Your task:
Would you please state how many lines in the entries contain the word "plus"? Only the number should be given.

(Dataset entries)
=== Section Start ===

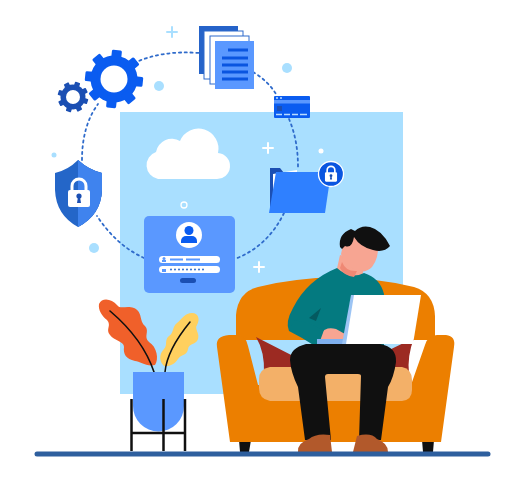
<!DOCTYPE html>
<html lang="en">
<head>
<meta charset="utf-8">
<title>Secure work from home</title>
<style>
:root {
  --sky: #a9dfff;
  --blue: #0a5cf0;
  --blue-mid: #2f80ff;
  --blue-soft: #5a98ff;
  --blue-deep: #1b4fb3;
  --line: #2f6bcb;
  --orange: #ec7f00;
  --sand: #f3b068;
  --maroon: #9c2a22;
  --teal: #047a80;
  --teal-dark: #045a60;
  --skin: #f7a592;
  --ink: #101010;
  --shoe: #b2592b;
  --floor: #2e5f9e;
}
html, body { margin: 0; background: #fff; overflow: hidden; }
svg { display: block; }
.sky { fill: var(--sky); }
.white { fill: #fff; }
.blue { fill: var(--blue); }
.mid { fill: var(--blue-mid); }
.soft { fill: var(--blue-soft); }
.deep { fill: var(--blue-deep); }
.orange { fill: var(--orange); }
.sand { fill: var(--sand); }
.maroon { fill: var(--maroon); }
.teal { fill: var(--teal); }
.teal-dark { fill: var(--teal-dark); }
.skin { fill: var(--skin); }
.ink { fill: var(--ink); }
.shoe { fill: var(--shoe); }
.stroke { fill: none; stroke-linecap: round; }
.orbit { stroke: var(--line); stroke-width: 1.8; stroke-dasharray: 2.2 3.6; }
.stem { stroke: var(--ink); stroke-width: 1.6; }
.plus-sky { stroke: var(--sky); stroke-width: 2; }
.plus-white { stroke: #fff; stroke-width: 2; }
</style>
</head>
<body>
<svg width="508" height="491" viewBox="0 0 508 491" role="img" aria-label="Man working on a laptop in an armchair, surrounded by data security icons">
  <defs>
    <path id="plus" d="M-5 0H5M0-5V5"/>
    <rect id="tooth" x="-5" y="-29" width="10" height="12" rx="1.5"/>
    <g id="gear">
      <circle r="23.5"/>
      <use href="#tooth"/>
      <use href="#tooth" transform="rotate(45)"/>
      <use href="#tooth" transform="rotate(90)"/>
      <use href="#tooth" transform="rotate(135)"/>
      <use href="#tooth" transform="rotate(180)"/>
      <use href="#tooth" transform="rotate(225)"/>
      <use href="#tooth" transform="rotate(270)"/>
      <use href="#tooth" transform="rotate(315)"/>
    </g>
    <g id="padlock">
      <path d="M-7 -2V-7a7 7 0 0 1 14 0V-2" fill="none" stroke="#fff" stroke-width="3"/>
      <rect class="white" x="-11" y="-3" width="22" height="17" rx="2"/>
      <circle class="deep" cy="3" r="2.6"/>
      <path class="deep" d="M-1 4H1L2 10H-2Z"/>
    </g>
    <clipPath id="shield-right"><rect x="78" y="155" width="30" height="80"/></clipPath>
  </defs>

  <g id="backdrop">
    <rect class="sky" x="120" y="112" width="283" height="282"/>
    <path class="white" d="M158 179a14 14 0 0 1-2-27 16 16 0 0 1 24-11 20 20 0 0 1 38 12 13 13 0 0 1 -2 26Z"/>
  </g>

  <g id="orbit" class="stroke orbit">
    <path d="M134 63Q162 50 199 53"/>
    <path d="M253 72Q268 81 276 94"/>
    <path d="M289 119Q298 140 298 167"/>
    <path d="M284 213Q268 246 235 259"/>
    <path d="M144 258Q116 245 97 216"/>
    <path d="M82 160Q82 126 98 104"/>
  </g>

  <g id="sparkles">
    <use href="#plus" class="stroke plus-sky" x="172" y="32"/>
    <use href="#plus" class="stroke plus-white" x="268" y="148"/>
    <use href="#plus" class="stroke plus-white" x="259" y="267"/>
    <circle class="sky" cx="159" cy="86" r="5"/>
    <circle class="sky" cx="287" cy="68" r="5"/>
    <circle class="sky" cx="94" cy="248" r="5"/>
    <circle class="sky" cx="54" cy="155" r="2.5"/>
    <circle class="white" cx="321" cy="151" r="2.5"/>
    <circle cx="184" cy="205" r="3" fill="none" stroke="#fff" stroke-width="1.3"/>
  </g>

  <g id="gears">
    <use href="#gear" class="blue" transform="translate(114 79) rotate(6)"/>
    <circle class="white" cx="114" cy="79" r="13.5"/>
    <use href="#gear" class="deep" transform="translate(73 97) rotate(18) scale(.53)"/>
    <circle class="white" cx="73" cy="97" r="7"/>
  </g>

  <g id="documents">
    <rect x="199" y="26" width="39" height="48" fill="#2563c9"/>
    <g fill="#fff" stroke="#2f6bcb">
      <rect x="204" y="31" width="39" height="48"/>
      <rect x="210" y="36" width="39" height="48"/>
    </g>
    <rect class="soft" x="215" y="41" width="39" height="48"/>
    <g class="stroke" stroke="#0a55e0" stroke-width="3" style="stroke-linecap:butt">
      <path d="M228 50H248M222 58H248M222 65H248M222 72H248M222 79H248"/>
    </g>
  </g>

  <g id="bank-card">
    <rect class="blue" x="274" y="96" width="36" height="22" rx="1"/>
    <rect x="274" y="100" width="36" height="3.5" fill="#5a98ff"/>
    <rect class="deep" x="277" y="106" width="5" height="5"/>
    <path d="M276 114.500H282M284 114.500H290M292 114.500H298M300 114.500H307M276 98H278M280 98H282" stroke="#b9dcff" stroke-width="1.3"/>
  </g>

  <g id="folder">
    <path class="deep" d="M270 168H280L284 173H298V213H270Z"/>
    <path class="white" d="M273 174L297 170V210H273Z"/>
    <path class="mid" d="M276 172H331L325 213H269Z"/>
    <circle cx="331" cy="174" r="12.500" fill="#0a55e0" stroke="#fff" stroke-width="1.3"/>
    <use href="#padlock" transform="translate(331 174) scale(.55)"/>
  </g>

  <g id="shield">
    <path id="shield-shape" d="M78 160Q89 170 102 173V190Q101 215 78 227Q56 215 55 190V173Q68 170 78 160Z" fill="#2466c8"/>
    <use href="#shield-shape" clip-path="url(#shield-right)" style="fill:none"/>
    <path d="M78 160Q89 170 102 173V190Q101 215 78 227Z" fill="#3f83ee"/>
    <use href="#padlock" x="79" y="193"/>
  </g>

  <g id="login-panel">
    <rect class="soft" x="144" y="216" width="91" height="77" rx="5"/>
    <circle class="white" cx="189" cy="235" r="13"/>
    <circle class="blue" cx="189" cy="230.500" r="4.500"/>
    <path class="blue" d="M181 243V241a5 5 0 0 1 5-5h6a5 5 0 0 1 5 5v2Z"/>
    <rect class="white" x="159" y="256" width="61" height="7" rx="3.500"/>
    <rect class="white" x="159" y="266" width="61" height="7" rx="3.500"/>
    <g class="soft">
      <circle cx="164" cy="258.500" r="1.500"/><rect x="162" y="260" width="4" height="2"/>
      <rect x="162" y="269" width="4" height="3"/>
    </g>
    <path d="M170 259.500H183M186 259.500H200" stroke="#5a98ff" stroke-width="1.800"/>
    <path class="stroke" d="M171 269.500H205" stroke="#2f6bcb" stroke-width="2" stroke-dasharray="0 4"/>
    <rect class="deep" x="180" y="278" width="16" height="5" rx="2.500"/>
  </g>

  <g id="plant">
    <path d="M155 365C146 367 140 361 135 361C126 359 123 354 124 347C124 341 114 341 110 335C105 329 112 326 107 320C102 316 98 310 99 304C102 297 112 299 117 305C121 310 126 305 134 308C143 312 139 321 145 326C150 331 143 337 149 342C157 347 159 359 155 365Z" fill="#f0602a"/>
    <path d="M164 366C158 360 160 353 164 349C168 345 164 340 169 336C174 333 172 327 177 323C182 319 185 313 192 313C199 313 200 320 197 325C194 329 200 333 198 339C196 345 189 343 188 349C187 356 181 354 178 359C175 364 169 367 164 366Z" fill="#ffd05f"/>
    <path class="stroke stem" d="M110 311Q143 339 154 372M190 322Q167 350 165 372"/>
    <path class="soft" d="M133 372H184V406A25.500 25.500 0 0 1 133 406Z"/>
    <path d="M131.500 399V451M185 399V451M163.500 399V451M131 433H186" fill="none" stroke="#101010" stroke-width="2.500"/>
  </g>

  <g id="armchair">
    <path class="ink" d="M239 440H251L249 452H240ZM422 440H434L433 452H423Z"/>
    <path class="orange" d="M236 340V315Q238 292 258 287Q335 268 414 287Q434 293 435 316V340Z"/>
    <path class="orange" d="M229 335H236Q246 335 248 346L258 385H411L425 345Q428 335 437 335H446Q456 336 454 347L441 442H230L217 347Q215 336 229 335Z"/>
    <path class="maroon" d="M256 337L301 360L296 374H264Q265 352 256 337ZM414 338L385 352L390 374H409Q407 356 414 338Z"/>
    <path class="sand" d="M270 367H402Q412 369 412 380V390Q412 400 402 401H270Q259 399 259 388V379Q259 369 270 367Z"/>
  </g>

  <g id="man">
    <path class="skin" d="M340 255L364 262L362 282H334Z"/>
    <path class="teal" d="M337 268Q350 280 364 273Q380 278 384 294V346H315Q303 338 289 331Q285 322 293 308Q307 280 337 268Z"/>
    <path class="teal-dark" d="M309 318L321 308L316 321Z"/>
    <path class="skin" d="M344 241Q352 230 378 244Q379 258 372 267Q365 274 355 270Q344 265 341 254Z"/>
    <path d="M342 262Q346 272 357 271L354 277Q344 276 340 268Z" fill="#ef8874"/>
    <path class="ink" d="M340 247Q338 234 351 229L355 231Q361 225 370 227Q382 230 390 246Q384 253 373 250Q360 247 354 237Q352 249 345 246L342 249Z"/>
    <path class="ink" d="M306 344H380Q397 347 396 362Q394 377 388 387L381 440H359L361 376Q361 374 358 374H328Q325 374 325 377L331 440H305L298 387Q291 373 290 360Q290 348 306 344Z"/>
    <path class="shoe" d="M298 452Q297 443 309 439Q316 433 330 435L332 452ZM353 452L357 436Q371 432 377 439Q388 443 388 452Z"/>
    <path class="skin" d="M320 334Q326 326 336 329L345 334L343 341H320Z"/>
    <path class="teal" d="M289 330Q302 337 320 341L324 330L309 323L295 320Z"/>
  </g>

  <g id="laptop">
    <path d="M317 339H345V344H317Z" fill="#7fb0ee"/>
    <path d="M351 295H356L349 344H342Z" fill="#9cc4f4"/>
    <path class="white" d="M354 295H421L413 344H346Z"/>
  </g>

  <path id="floor" class="stroke" d="M37 454H488" stroke="#2e5f9e" stroke-width="5"/>
</svg>
</body>
</html>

=== Section End ===

Solution:
6